Volvo will build its first full-electric car in China, sources told Automotive News Europe ahead of an official announcement planned for the Shanghai auto show next week.
The battery-powered vehicle will debut in 2019 and will be exported globally. It will be based on the compact modular architecture (CMA) that Volvo co-developed with Zhejiang Geely Holding sister brand Lynk & CO, the sources said.
The electric car will be made at Volvo's plant in Luqiao, southeast China, alongside CMA-based models such as the all-new XC40 compact SUV, which launches later this year, and Lynk & CO's first model, the 01 crossover.
The sources said Volvo's first full-electric car would be an all-new model but declined to say what body type will be used.
The sources also confirmed that Volvo is still simultaneously developing full-electric cars that will be underpinned by its larger scalable product architecture (SPA).
Those models will be a key to helping Volvo reach its aim of having a 1 million electrified cars on the road by 2025.
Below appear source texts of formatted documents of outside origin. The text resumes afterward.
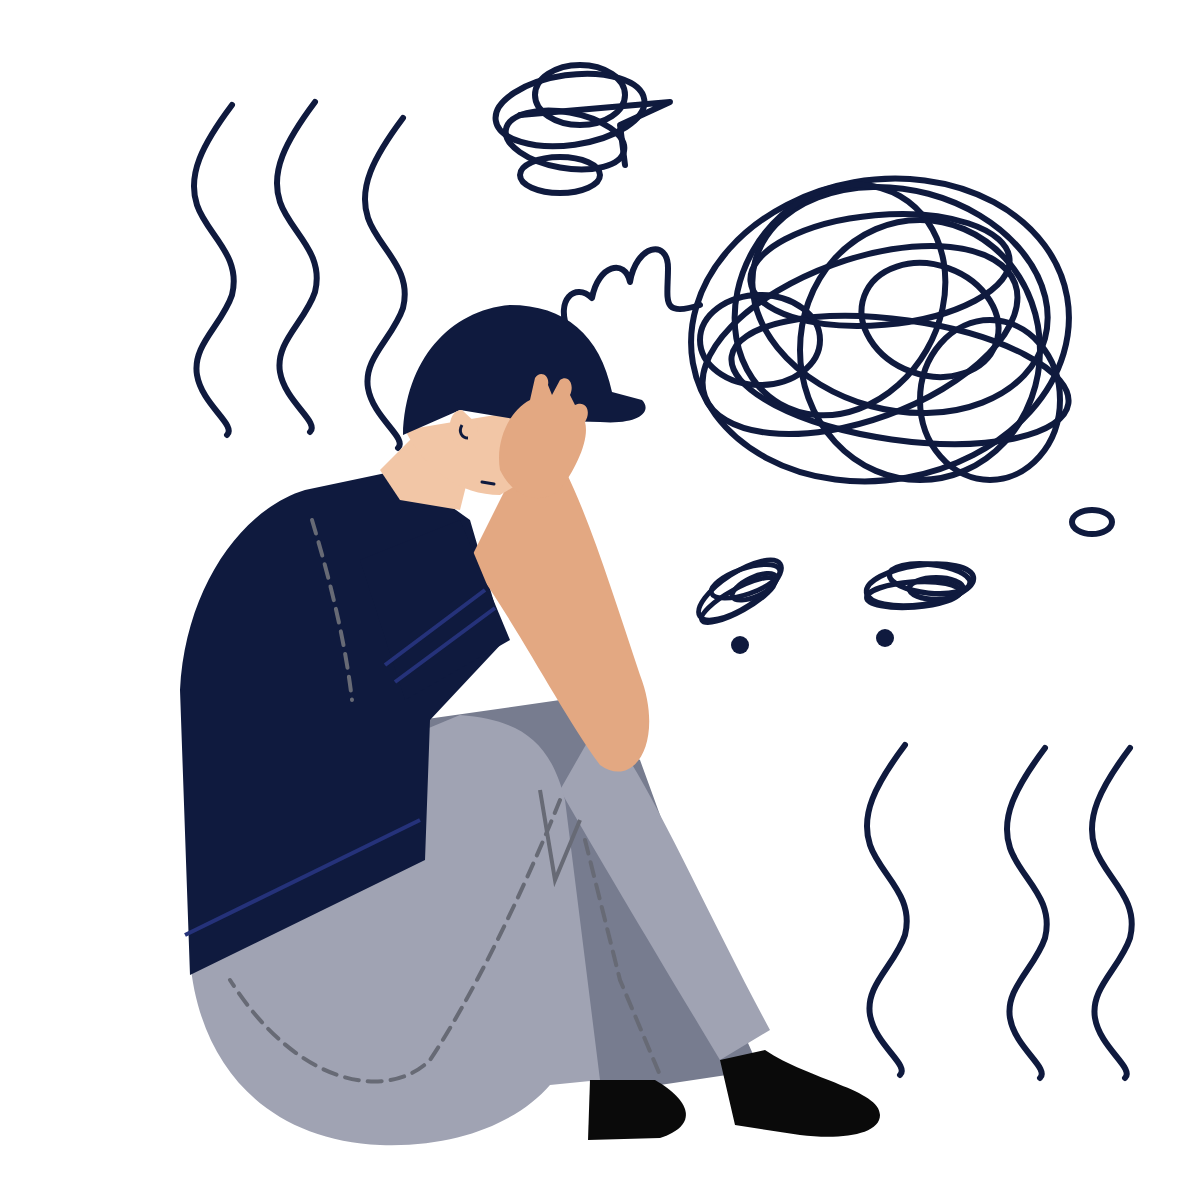
<!DOCTYPE html>
<html lang="en">
<head>
<meta charset="utf-8">
<title>Overwhelmed</title>
<style>
  :root {
    --ink: #0f1a3e;
    --shirt: #0f1a3e;
    --shirt-stripe: #25327a;
    --skin: #e3a882;
    --skin-light: #f2c6a6;
    --pants: #a0a3b3;
    --pants-shadow: #777c8f;
    --seam: #676a75;
    --shoe: #0a0a0a;
    --paper: #ffffff;
  }
  html, body { margin: 0; padding: 0; overflow: hidden; background: var(--paper); }
  .stage { width: 1200px; height: 1200px; display: block; }
  .line { fill: none; stroke: var(--ink); stroke-width: 6; stroke-linecap: round; stroke-linejoin: round; }
  .seam { fill: none; stroke: var(--seam); stroke-width: 4; stroke-dasharray: 14 9; stroke-linecap: round; }
  .stripe { fill: none; stroke: var(--shirt-stripe); stroke-width: 4; }
</style>
</head>
<body>
<svg class="stage" viewBox="0 0 1200 1200" xmlns="http://www.w3.org/2000/svg" role="img" aria-label="Stressed man sitting with knees up, hand on head, tangled thoughts around him">
  <defs>
    <path id="wave" class="line" d="M0 0 C-30 40 -45 70 -35 100 C-25 130 10 150 0 190 C-10 220 -40 240 -35 270 C-30 300 5 320 -5 330"/>
    <g id="scribble-small">
      <ellipse class="line" cx="0" cy="0" rx="60" ry="22" transform="rotate(-8)"/>
      <ellipse class="line" cx="10" cy="-8" rx="45" ry="16" transform="rotate(6)"/>
      <ellipse class="line" cx="-8" cy="10" rx="52" ry="14" transform="rotate(-4)"/>
      <ellipse class="line" cx="18" cy="4" rx="30" ry="12"/>
    </g>
  </defs>

  <!-- Tension waves -->
  <g class="tension-waves">
    <use href="#wave" transform="translate(232 105)"/>
    <use href="#wave" transform="translate(315 102)"/>
    <use href="#wave" transform="translate(403 118)"/>
    <use href="#wave" transform="translate(905 745) scale(1 1)"/>
    <use href="#wave" transform="translate(1045 748)"/>
    <use href="#wave" transform="translate(1130 748)"/>
  </g>

  <!-- Tangled thoughts -->
  <g class="thoughts">
    <path class="line" d="M568 330 C555 300 575 282 592 298 C598 265 625 258 630 282 C636 245 668 238 668 268 C668 300 660 318 700 305"/>
    <g class="thought-big">
      <ellipse class="line" cx="880" cy="330" rx="190" ry="150" transform="rotate(-10 880 330)"/>
      <ellipse class="line" cx="900" cy="300" rx="150" ry="110" transform="rotate(15 900 300)"/>
      <ellipse class="line" cx="860" cy="340" rx="165" ry="80" transform="rotate(-20 860 340)"/>
      <ellipse class="line" cx="920" cy="350" rx="120" ry="130"/>
      <ellipse class="line" cx="840" cy="300" rx="100" ry="120" transform="rotate(30 840 300)"/>
      <ellipse class="line" cx="900" cy="380" rx="170" ry="60" transform="rotate(8 900 380)"/>
      <ellipse class="line" cx="880" cy="270" rx="130" ry="55" transform="rotate(-5 880 270)"/>
      <ellipse class="line" cx="760" cy="340" rx="60" ry="45"/>
      <ellipse class="line" cx="930" cy="320" rx="70" ry="55" transform="rotate(20 930 320)"/>
      <ellipse class="line" cx="990" cy="400" rx="70" ry="80"/>
    </g>
    <g class="thought-top">
      <ellipse class="line" cx="570" cy="110" rx="75" ry="35" transform="rotate(-8 570 110)"/>
      <ellipse class="line" cx="580" cy="95" rx="45" ry="30"/>
      <ellipse class="line" cx="565" cy="140" rx="60" ry="28" transform="rotate(10 565 140)"/>
      <ellipse class="line" cx="560" cy="175" rx="40" ry="18"/>
      <path class="line" d="M520 115 L670 102 L620 125 L625 165"/>
    </g>
    <use href="#scribble-small" transform="translate(740 590) rotate(-25) scale(0.8)"/>
    <use href="#scribble-small" transform="translate(920 585) scale(0.9)"/>
    <ellipse class="line" cx="1092" cy="522" rx="20" ry="12"/>
    <circle cx="740" cy="645" r="9" fill="var(--ink)"/>
    <circle cx="885" cy="638" r="9" fill="var(--ink)"/>
  </g>

  <!-- Figure -->
  <g class="figure">
    <g class="legs">
      <path class="leg-back" fill="var(--pants-shadow)" d="M420 720 L560 700 L640 760 L720 980 L760 1070 L660 1085 L570 1080 L520 900 Z"/>
      <path class="shin-back" fill="var(--pants)" d="M600 720 C640 760 700 900 770 1030 L720 1060 C660 960 600 860 560 790 Z"/>
      <path class="leg-front" fill="var(--pants)" d="M190 960 C200 1070 270 1140 380 1145 C460 1148 520 1120 550 1085 L600 1080 L580 920 L565 800 C550 740 520 720 460 715 L400 740 Z"/>
      <path class="seam" d="M560 800 C520 900 470 1000 430 1060 C390 1100 300 1090 230 980"/>
      <path class="seam" d="M585 840 L620 980 L660 1075"/>
      <path fill="none" stroke="var(--seam)" stroke-width="4" d="M540 790 L555 880 L580 820"/>
      <path class="shoe" fill="var(--shoe)" d="M590 1080 L655 1080 C690 1100 700 1125 660 1138 L588 1140 Z"/>
      <path class="shoe" fill="var(--shoe)" d="M720 1060 L765 1050 C810 1080 880 1090 880 1115 C880 1135 840 1140 800 1135 L735 1125 Z"/>
    </g>

    <g class="torso">
      <path class="shirt" fill="var(--shirt)" d="M180 690 C185 590 240 510 305 490 L400 470 L470 520 L505 640 L430 720 L425 860 L190 975 Z"/>
      <path class="stripe" d="M185 935 L420 820"/>
      <path class="seam" stroke="var(--shirt-stripe)" d="M312 520 C330 580 345 640 352 700"/>
    </g>

    <g class="arm">
      <path class="forearm" fill="var(--skin)" d="M470 560 C520 630 560 710 600 765 C635 790 665 740 640 675 C615 600 590 520 565 470 L515 470 Z"/>
      <path class="sleeve" fill="var(--shirt)" d="M360 560 L460 520 L510 640 L405 700 Z"/>
      <path class="stripe" d="M385 665 L485 590 M395 682 L495 608"/>
    </g>

    <g class="head">
      <path class="neck" fill="var(--skin-light)" d="M380 470 L420 430 L470 470 L460 510 L400 500 Z"/>
      <path class="face" fill="var(--skin-light)" d="M405 430 C425 470 460 495 500 495 L525 480 L525 410 Z"/>
      <path class="hair" fill="var(--ink)" d="M403 435 C405 360 450 310 510 305 C565 305 600 335 612 392 L642 400 C652 410 642 425 600 422 L520 420 L460 410 Z"/>
      <path class="ear" fill="var(--skin-light)" d="M462 410 C448 410 445 435 458 445 C470 448 478 440 478 425 Z"/>
      <path fill="none" stroke="var(--ink)" stroke-width="3" d="M462 425 C458 432 462 438 468 438"/>
      <path fill="none" stroke="var(--ink)" stroke-width="3" stroke-linecap="round" d="M482 482 L494 484"/>
      <path class="hand" fill="var(--skin)" d="M500 470 C495 440 510 410 530 400 L535 378 C540 370 550 375 548 385 L552 395 L560 380 C568 374 575 384 570 395 L575 405 C585 400 592 410 585 422 C590 440 575 470 560 490 C540 505 515 500 500 470 Z"/>
    </g>
  </g>
</svg>
</body>
</html>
That figure includes plug-in hybrid versions of every future model in the automaker's lineup. Currently, 14 percent of the XC90s that Volvo sells globally are plug-in hybrids. Volvo expects about 15 percent of customers for its new second-generation XC60 to pick the powertrain.
Deciding to make its first full-electric car in China reconfirms Volvo's commitment to establishing the country as a global manufacturing and export hub.
The automaker recently moved production of the S90 to China from Sweden. Volvo will export its flagship sedan to global markets including Europe and the U.S. from its factory in Daqing.
In 2015, Volvo became the first Western automaker to export a China-made premium car outside the country when shipments of the long-wheelbase S60 Inscription started to the U.S.
Along with its plants in Daqing and Luqiao, Volvo's current and new-generation 60-series midsize models will be built at a factory in Chengdu, central China.
The massive increase in Volvo’s presence in China – seven years ago it had no production in the world’s largest auto market -- is part of the automaker’s $11 billion revival under Chinese owner Zhejiang Geely, which bought the company from Ford Motor in 2010.
“With three plants – and the designation of one car line for each plant – Volvo creates an efficient production structure ensuring future capacity for growth,” Volvo CEO Hakan Samuelsson said at an event in Shanghai last November.
Volvo needs the additional output in China to reach two key goals: increasing its sales in its largest-single market to 200,000 by 2020 from 90,930 last year and boosting global vehicle sales to 800,000 by the same year from 534,332 last year. The large majority of those half-million units were made at Volvo’s plants in Torslanda, near Gothenburg, Sweden, and Ghent, Belgium.
Volvo declined to provide production figures for its China plants, but Samuelsson has said he wants about one-third of the 800,000 units it plans to sell in 2020 to be made in China.